If you’re of voting age and just now making the big jump back into LEGO, you’re going stumble into the incredibly geeky LEGO-CAD software underground sooner or later. Yes, that’s computer-aided design software specifically for designing LEGO projects, and even producing your own LEGO-style build instructions. The entry-level on this is LEGO’s own LEGO Digital Designer software. This is free (!), dead-simple to use, can automatically generated rudimentary build instructions, and will even connect with the LEGO website and order all the bricks you need for your custom design (no shock there). Bonus: It makes a satisfying *click* sound when you connect bricks. But it’s also frustratingly limited software, and it won’t be long before you’re hankering for something more, something *way too much more*. Welcome to the brain-bendingly confusing world of LDraw!

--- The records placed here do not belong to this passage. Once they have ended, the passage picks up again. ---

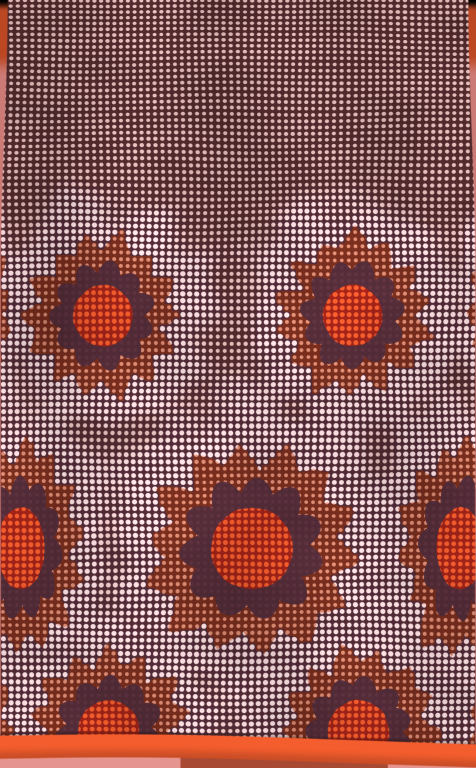
Write a Shadertoy shader that draws this pattern.

```glsl
// Dotted cloth with staggered rows of layered sunflowers above an orange hem.

#define PITCH 0.0090      // spacing of the dot grid
#define DOT_SMALL 0.30    // dot radius on plain cloth, in cells
#define DOT_LARGE 0.365   // dot radius in the pale halos
#define AXIS 0.312        // x of the middle of the cloth
#define BODY_RADIUS 0.342 // curvature of the draped cloth
#define TURN 0.99         // angle between neighbouring flowers
#define PETALS 11.0
#define RAYS 14.0
#define WARP 0.0045       // waviness of the weave
#define FOLDS 0.15        // strength of the fold shading
#define HEM_WIDTH 0.030

const float TAU = 6.2831853;
const vec3 BROWN  = vec3(0.31, 0.16, 0.17);
const vec3 PLUM   = vec3(0.31, 0.165, 0.21);
const vec3 RUST   = vec3(0.45, 0.17, 0.11);
const vec3 RED    = vec3(0.60, 0.13, 0.09);
const vec3 ORANGE = vec3(0.92, 0.35, 0.17);
const vec3 PEACH  = vec3(0.84, 0.53, 0.44);
const vec3 PINK   = vec3(0.87, 0.72, 0.71);
const vec3 WHITE  = vec3(0.97, 0.86, 0.87);

vec2 gradientAt(vec2 cell) {
    float h = fract(sin(dot(cell, vec2(127.1, 311.7))) * 43758.5);
    return vec2(cos(TAU * h), sin(TAU * h));
}

float gradientNoise(vec2 p) {
    vec2 i = floor(p), f = p - i;
    vec2 u = f * f * f * (f * (f * 6.0 - 15.0) + 10.0);
    vec2 e = vec2(1.0, 0.0);
    float low  = mix(dot(gradientAt(i), f), dot(gradientAt(i + e), f - e), u.x);
    float high = mix(dot(gradientAt(i + e.yx), f - e.yx),
                     dot(gradientAt(i + 1.0), f - 1.0), u.x);
    return mix(low, high, u.y);
}

// Distances to core, petals and rays; w is the relative radius for the halo.
vec4 flowerField(vec2 p) {
    vec3 rowHeight = vec3(0.589, 0.286, 0.047);
    vec3 rowSize   = vec3(0.112, 0.150, 0.116);
    vec3 rowShift  = vec3(-0.021, 0.016, -0.011);
    vec4 field = vec4(9.0);
    for (int row = 0; row < 3; row++) {
        for (int col = -1; col <= 2; col++) {
            float t = float(col) - (row == 1 ? 0.0 : 0.5);
            if (abs(t) > 1.6) continue;
            float size = rowSize[row], id = float(row * 4 + col);
            float shift = rowShift[row] * max(cos(1.5 * t), 0.0);
            vec2 d = p - vec2(AXIS + shift + BODY_RADIUS * sin(t * TURN), rowHeight[row]);
            d.x /= max(0.4, 1.0 - 0.42 * t * t * t * t);   // foreshortened at the sides
            float r = length(d) / size;
            float a = atan(d.y, d.x) + 0.7 * id;
            float uneven = gradientNoise(d / (size * max(r, 0.01)) * 2.3 + id * 7.3);
            float petal = 0.50 + 0.13 * abs(sin(0.5 * PETALS * a)) + 0.05 * uneven;
            float ray = 0.73 + 0.23 * abs(2.0 * fract(a * RAYS / TAU) - 1.0) + 0.16 * uneven;
            vec3 edges = (r - vec3(0.355 + 0.015 * uneven, petal, ray)) * size;
            field = min(field, vec4(edges, r));
        }
    }
    return field;
}

float inside(float d, float blur) { return smoothstep(blur, -blur, d); }

vec3 cloth(vec2 p, float px) {
    // Wavy dot grid, closing up towards the top
    vec2 warp = vec2(gradientNoise(p * 6.0), gradientNoise(p * vec2(5.0, 9.0) + 17.0));
    float rise = max(p.y - 0.7, 0.0);
    vec2 offset = WARP * warp + vec2(0.0, 0.35 * rise * rise);
    vec2 g = (p + offset) / PITCH;
    vec2 cell = floor(g);
    vec2 f = g - cell - 0.5;
    vec2 cellCentre = (cell + 0.5) * PITCH - offset;

    // Rays partly follow whole cells; core and petals have clean edges
    vec4 fine = flowerField(p), coarse = flowerField(cellCentre);
    float core = inside(fine.x, px), petals = inside(fine.y, px);
    float rays = inside(mix(fine.z, coarse.z, 0.5), 0.0015);
    float ragged = 0.45 * gradientNoise(cellCentre * 17.0);
    float halo = smoothstep(1.58, 1.12, coarse.w + ragged);

    // Ground and dot colours per layer
    vec3 ground = mix(BROWN, PLUM, max(halo, 0.6 * smoothstep(0.6, 0.3, p.y)));
    ground = mix(ground, RUST, rays);
    ground = mix(ground, PLUM, petals);
    ground = mix(ground, RED, core);
    vec3 ink = mix(PINK, WHITE, halo);
    ink = mix(ink, PEACH, rays);
    ink = mix(ink, PLUM * 1.15, petals);
    ink = mix(ink, ORANGE, core);

    // Rounded dots of slightly varying size
    float radius = mix(DOT_SMALL, DOT_LARGE, halo);
    radius = mix(radius, 0.28, rays);
    radius = mix(radius, 0.35, core);
    radius += 0.05 * gradientNoise(p * vec2(19.0, 31.0));
    vec3 col = mix(ground, ink, inside(length(f) - radius, 0.8 * px / PITCH));

    // Soft folds
    float fold = gradientNoise(p * vec2(8.0, 4.0) + 3.0)
               + 0.5 * gradientNoise(p * vec2(9.0, 24.0) + 8.0);
    return col * (1.0 + FOLDS * fold);
}

void mainImage(out vec4 fragColor, in vec2 fragCoord) {
    float px = 1.0 / iResolution.y;
    vec2 p = fragCoord * px;
    float width = iResolution.x * px;

    // Backdrop past the cloth edges
    float panel = inside(abs(p.x - 0.37) - 0.135, px);
    vec3 below = mix(vec3(0.90, 0.58, 0.56), vec3(0.66, 0.29, 0.20), panel);
    vec3 beside = mix(vec3(0.80, 0.48, 0.46), ORANGE * 0.8, smoothstep(0.90, 0.93, p.y));
    beside *= smoothstep(1.0, 0.985, p.y);
    float sideInset = 0.001 + 0.009 * smoothstep(0.65, 1.0, p.y);
    float side = min(p.x, width - p.x) - sideInset;
    vec3 col = mix(beside, cloth(p, px), inside(-side, px));

    // Sagging hem band
    float hemTop = 0.042 - 0.010 * pow(p.x / width, 3.0) + 0.002 * sin(p.x * 9.0);
    float depth = hemTop - p.y;
    vec3 hem = ORANGE * (1.04 - 0.18 * smoothstep(0.4, 1.0, depth / HEM_WIDTH));
    col *= 1.0 - 0.25 * smoothstep(-0.006, 0.0, depth);
    col = mix(col, hem, inside(-depth, px));
    col = mix(col, below, inside(HEM_WIDTH - depth, px));
    fragColor = vec4(clamp(col, 0.0, 1.0), 1.0);
}
```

On the up-side, you can do *anything* with the suites of free software this community has developed: Make photorealistic LEGO tableaux! Make spot-on LEGO-style build instructions! Make strictly physically impossible LEGO ships! Make up your own LEGO bricks and use them in models! Make LEGO minifigs do it in deeply disturbing Bible-themed porno shoots of your own devising! But this software is a far cry from the stupid-easy software LEGO has on their website; most of these programs are built on full-bore vector-based CAD software (e.g., the most popular LEGO ray-tracing software is actually built off of the 3D rendering software used by rocket scientists). Some of the software (like Bricksmith for Mac OS, which I *love*) is GUI and user-friendly and very approachable. Most of it is crazy opaque, with documentation that is equally obtuse and often simply incorrect. You need a good guide, and VIRTUAL LEGO FOR WINDOWS is it. The writing is crisp and clear, the book well organized, and authors Tim Courtney, Ahui Herrera, and Steve Bliss walk you through all of the software you need to build projects, render them, and produce great images and build instructions. You can really do *stunning* work with this powerful software, and Courtney/Herrera/Bliss totally bring that into reach for LEGO-CAD newbies. I’m a Mac-user, and still found this book *really* useful. Some of the software isn’t great on Mac but most of the actual nuts-and-bolts info translates. E.g., they favor MLCad as their LEGO editor, while I think Bricksmith is *much* slicker for Mac users. Similarly, they go into great depth with POV-ray, which doesn’t load on modern Mac OSes at all. But, MegaPOV (which they only treat lightly) works fine on Macs, and most of the details carry over, since MegaPOV is basically just a wrapper for running POV-ray. (Aside: I’ll be writing up a brief “Virtual LEGO on Mac” post over at the Snip, Burn, Solder Blog soonishly, which should help connect the dots for Mac users working with this book).
(DISCLOSURE: These titles are all from my publisher, No Starch Press, who sent me review copies of a mess of LEGO books; these are the stand-outs from the crop, in my humble. I was not otherwise compensated–except for that I got a mess of free books/ebooks.)